Over a period of one to two years, the symptoms worsened. The brain MRI showed a number of small ‘dots’ – at first thought to be insignificant (a sign of ‘ageing’). However, there were serious concerns about the risk of stroke. Blood pressure, cholesterol and so on were normal, but her neurologist tested for antiphospholipid antibodies (aPL) – strongly positive.
She had been treated for some time with aspirin, but with no clear improvement. It was decided to institute what I call our ‘heparin trial’. This is a very ‘clinical’ (and probably not very scientific) trial of two to four weeks of heparin (low molecular weight heparin, e.g. Fragmin 10,000 units daily).

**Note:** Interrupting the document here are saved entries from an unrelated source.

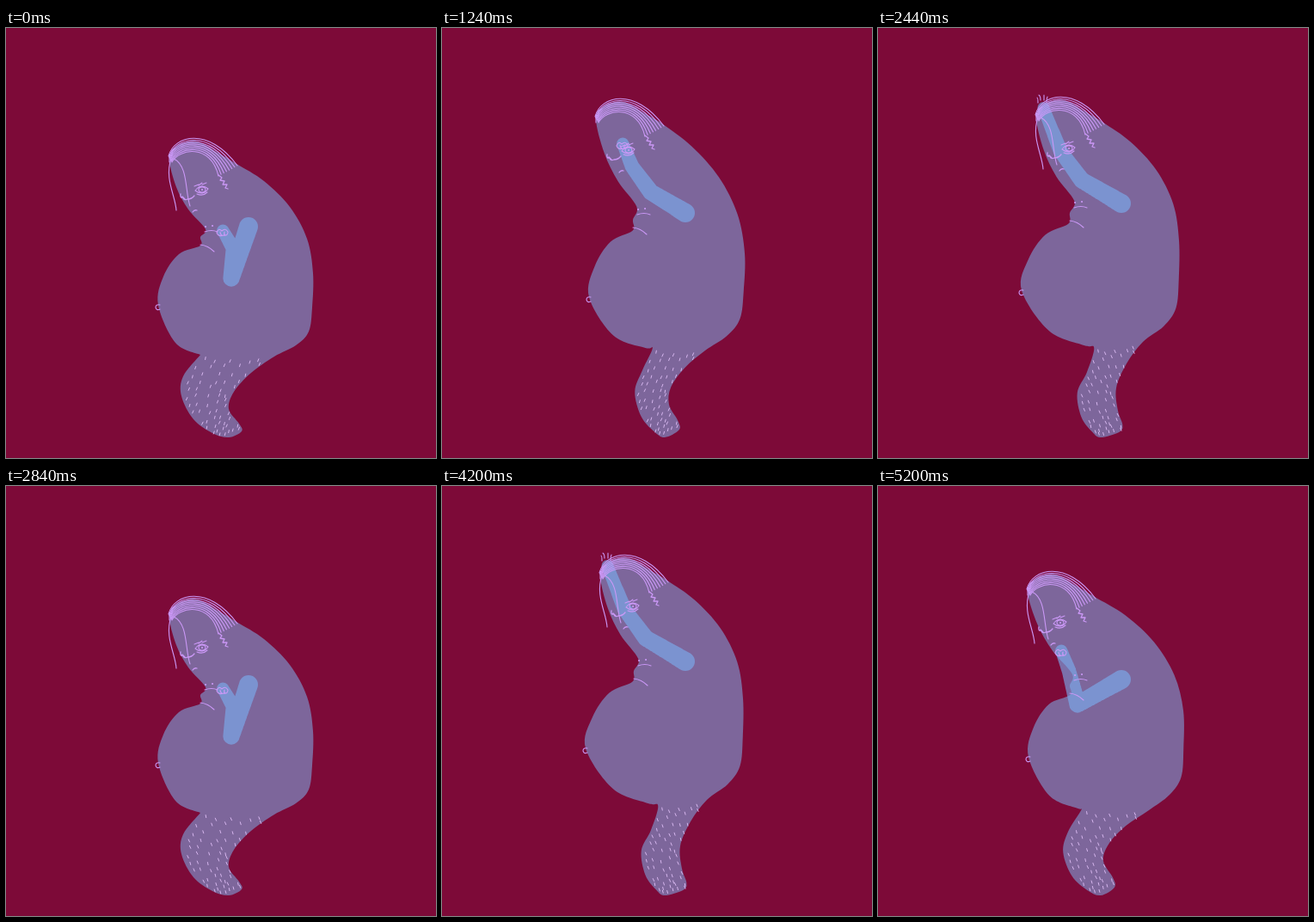
Write an HTML page with a canvas that moves like this. It is 500 px wide and 500 px high and loops after 5.28 s.

```html
<!DOCTYPE html>
<html>
<head>
<meta charset="utf-8">
<style>
html, body { margin: 0; height: 100%; overflow: hidden; background: #7d0a38; }
canvas { display: block; }
</style>
</head>
<body>
<canvas id="stage" width="500" height="500"></canvas>
<script>
const ctx = document.getElementById('stage').getContext('2d');
const BODY = 'rgb(125,102,155)', ARM = 'rgba(123,174,240,.62)';
const LINE = '#cb98f6', FUZZ = '#d6b6ee';

// Crouching outline, clockwise from the crown. A repeated point makes a corner.
const outline = [
  [190,152], [199,137], [222,132], [248,146], [268,158], [300,178], [330,208], [350,245], [357,285],
  [356,325], [352,353], [337,369], [312,382], [285,401], [265,423], [259,443], [271,460], [274,469],
  [259,476], [240,471], [218,455], [204,428], [206,405], [226,380], [226,380], [197,366], [177,322],
  [183,289], [201,263], [226,253], [226,243], [232,234], [212,211], [198,185]];

// Outline points that follow a joint; the points between blend their neighbours.
const handles = [[0, 'head'], [4, 'head'], [8, 'back'], [12, 'hip'], [15, 'shin'], [18, 'foot'],
  [22, 'knee'], [26, 'belly'], [30, 'neck'], [34, 'head']];

// Joints move relative to the crouch; arms run from shoulder to hand.
const zero = [0, 0];
const low = {
  head: zero, back: zero, hip: zero, shin: zero, foot: zero, knee: zero, belly: zero, neck: zero,
  arm: [282,231, 262,291, 264,256, 252,235]
};
const squat = { ...low, head: [-8,1], back: [1,0], hip: [-8,9], shin: [-8,-5], knee: [-2,2],
  belly: [6,6], neck: [-3,6], arm: [280,243, 265,299, 264,266, 251,245] };
const rise = { ...low, head: [-11,-46], back: [-5,-23], hip: [-6,-7], shin: [5,-5], knee: [27,-7],
  belly: [-6,-9], neck: [-4,-20], arm: [283,215, 243,191, 221,161, 210,134] };
const reach = { ...low, head: [-6,-48], back: [-7,-38], hip: [-4,-17], shin: [20,2], knee: [37,-5],
  belly: [-10,-17], neck: [-3,-28], arm: [283,204, 237,177, 212,143, 192,92] };
const sink = { ...low, head: [-16,-29], back: [-2,-24], hip: [3,-5], shin: [3,-7], knee: [15,-3],
  belly: [-2,-7], neck: [-3,-11], arm: [283,225, 232,254, 222,215, 213,191] };

const lerp = (a, b, k) => a + (b - a) * k;
const lerpAll = (a, b, k) => a.map((v, i) => lerp(v, b[i], k));
const mix = (a, b, k) => Object.fromEntries(Object.keys(a).map(key => [key, lerpAll(a[key], b[key], k)]));
const noise = n => { const s = Math.sin(n * 127.1) * 43758.5453; return s - Math.floor(s); };

const peak = { ...mix(sink, reach, 1.45), arm: [281,194, 233,152, 208,108, 188,55] };
const cycle = [low, squat, low, mix(low, rise, .5), rise, mix(rise, peak, .5),
  peak, reach, mix(reach, sink, .5), sink];

const bend = pose => outline.map(([x, y], i) => {
  const h = handles.findIndex(([end]) => end > i);
  const [[from, a], [to, b]] = [handles[h - 1], handles[h]];
  const [dx, dy] = lerpAll(pose[a], pose[b], (i - from) / (to - from));
  return [x + dx, y + dy];
});

function lines(d, [x, y], width = 1.1) {
  ctx.save();
  ctx.translate(x, y);
  ctx.lineWidth = width;
  ctx.stroke(new Path2D(d));
  ctx.restore();
}

function drawBody(points) {
  const n = points.length, at = i => points[(i + n) % n];
  ctx.fillStyle = BODY;
  ctx.beginPath();
  ctx.moveTo(...at(0));
  for (let i = 0; i < n; i++) {
    const [a, b, c, d] = [at(i - 1), at(i), at(i + 1), at(i + 2)];
    ctx.bezierCurveTo(b[0] + (c[0] - a[0]) / 6, b[1] + (c[1] - a[1]) / 6,
      c[0] - (d[0] - b[0]) / 6, c[1] - (d[1] - b[1]) / 6, ...c);
  }
  ctx.fill();
}

function drawArm(arm) {
  ctx.fillStyle = ARM;
  ctx.beginPath();
  for (let v = 0; v < 3; v += .02) {
    const i = Math.floor(v) * 2, r = lerp(11, 7, v / 3);
    const [x, y] = lerpAll(arm.slice(i, i + 2), arm.slice(i + 2, i + 4), v % 1);
    ctx.moveTo(x + r, y);
    ctx.arc(x, y, r, 0, 7);
  }
  ctx.fill();
}

// Short ticks spread between the front and back edge of the leg.
function drawFuzz(points, tilt) {
  const front = points.slice(18, 24).reverse(), back = points.slice(12, 18);
  const along = (edge, v) => lerpAll(edge[Math.floor(v)], edge[Math.floor(v) + 1], v % 1);
  ctx.strokeStyle = FUZZ;
  ctx.lineWidth = 1;
  ctx.beginPath();
  for (let id = 0; id < 60; id++) {
    const v = Math.floor(id / 5) * .38 + noise(id + 1) * .3;
    const u = (id % 5 + .15 + noise(id + 90) * .7) / 5;
    const [x, y] = lerpAll(along(front, v), along(back, v), u);
    ctx.moveTo(x, y);
    ctx.lineTo(x + tilt * (.5 + noise(id + 40)), y + 3);
  }
  ctx.stroke();
}

function drawHair(at, strands) {
  for (let k = 0; k <= 1; k += 1 / 7) {
    lines(`M${189 + 4 * k} ${149 + 7 * k}C${195 + 6 * k} ${125 + 15 * k} ${235 + 3 * k} ${114 + 20 * k}
      ${269 - 22 * k} ${160 + 12 * k}`, at);
  }
  lines('M190 156l0 -9 3 2 0 -6 4 -3', at);
  lines('M247 171l4 3 -2 3 5 1 -2 4 5 0 -2 4 3 1', at, 1.3);
  if (strands) lines('M192 152C184 175 197 195 198 212M195 152C212 160 208 190 214 207', at);
}

function drawFace(at) {
  lines('M220 189q7 -9 15 -2q-6 9 -15 2M222 193q7 3 12 -2M224 188a4 3 0 1 0 8 0a4 3 0 1 0 -8 0', at);
  lines('M228 188h.1', at, 2);
  lines('M219 184l5 -2M224 183l4 -3M228 182l5 -2', at);
  lines('M203 193q-1 5 3 4q1 4 5 2q5 0 8 -4M205 196l3 3M217 214q2 -3 5 -2', at, 1.3);
}

function drawHand(at, raised) {
  lines(raised
    ? 'M-6 -5q0 -6 -1 -6M-3 -8q0 -5 -2 -6M1 -8q0 -4 0 -6M4 -6q0 -4 1 -6'
    : 'M-7 3q2 -6 6 -2q4 -4 7 1q0 5 -5 4q-6 2 -8 -3M-3 2q0 3 2 4M2 2q-1 3 1 4', at);
}

function draw(ms) {
  // Two rounds of ten drawings; the first one rests longer at the bottom.
  const u = ms % 1760, phase = u < 920 ? u : u - 840;
  const step = Math.max(0, Math.floor((phase < 640 ? phase : phase - 40) / 80) - 1);
  const pose = cycle[step], points = bend(pose);

  ctx.fillStyle = '#7d0a38';
  ctx.fillRect(0, 0, 500, 500);
  ctx.lineCap = ctx.lineJoin = 'round';
  drawBody(points);
  drawArm(pose.arm);
  drawFuzz(points, step % 4 ? 1 : -1);

  ctx.strokeStyle = LINE;
  drawHair(pose.head, step !== 4 && step !== 5);
  drawFace(pose.head);
  lines('M232 231h.1M240 230h.1', pose.neck, 2);
  lines('M231 237q8 -3 15 0M226 252q9 1 16 8', pose.neck);
  lines('M179 322q-5 -1 -5 3q1 4 5 2', pose.belly);
  drawHand(pose.arm.slice(6), step > 4 && step < 8);
}

const start = performance.now();
function tick() {
  draw((performance.now() - start) % 5280);
  requestAnimationFrame(tick);
}
tick();
</script>
</body>
</html>
```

The results were dramatic – no more balance problems, headaches gone. A clear result.
Mrs Y.C. was therefore started on conventional anticoagulant treatment – warfarin (Coumadin). At first, things went well, but soon it was clear to the patient that warfarin wasn’t as good. Where to go from here?
At the time of writing, there are three main options – close monitoring of warfarin at a higher INR, continuation on heparin or a trial of one of the ‘new’ oral anticoagulants.
The first option – self-testing of INR’s, running, if need be, nearer an INR of 4 than an INR of 3. This change alone has proved absolutely invaluable for so many of our patients. In routine anticoagulant clinics, our patients with Hughes Syndrome regularly face criticism for their ‘higher than usual’ INR’s, but APS is rather different from the needs of most warfarin patients who manage with an INR of 2-2.5.
This was tried in Mrs Y.C.’s case – no clear improvement. For some reason, warfarin didn’t suit.
Any other options? The new oral anticoagulants of course. Do immuno-suppressants such as rituximab go to the root of the problem? Certainly, there are numerous case studies claiming some success, but I would put such treatment for Hughes Syndrome in the ‘experimental’ stage at present.
As far as the new oral anticoagulants are concerned, we are gaining experience with their use. I must confess that so far, I have been rather negative regarding their use in Hughes Syndrome – for two main reasons. Firstly, the use of a single tablet to treat such a complex and often variable disease as Hughes Syndrome seems ‘too good to be true’. Our experience with warfarin suggests huge variation in dosage and response. Secondly – more mundane – these agents are relatively new and our experience of them in Hughes Syndrome is still limited.
But my conservative view may be wrong, and over the past year, I have seen increasing numbers of Hughes Syndrome patients (including a number of teenagers) who have been very satisfied with their use. The results of scientific trials are beginning to appear and the signs are encouraging.
Lastly, for patients such as Mrs. Y.C., there is another option – at least a temporary one …… to continue for the time being with the daily low molecular weight heparin injections.
The obvious downside is that the poor old stomach wall becomes something of a pin cushion. I couldn’t do it myself – but then I’m a wimp. But many of our patients have done it – for months (8-9 months in the case of APS pregnancy) and even years – the longest so far being twelve years! And all of these patients have been pleased with their choice – even if only as a stop gap.
Professor Graham R V Hughes MD FRCP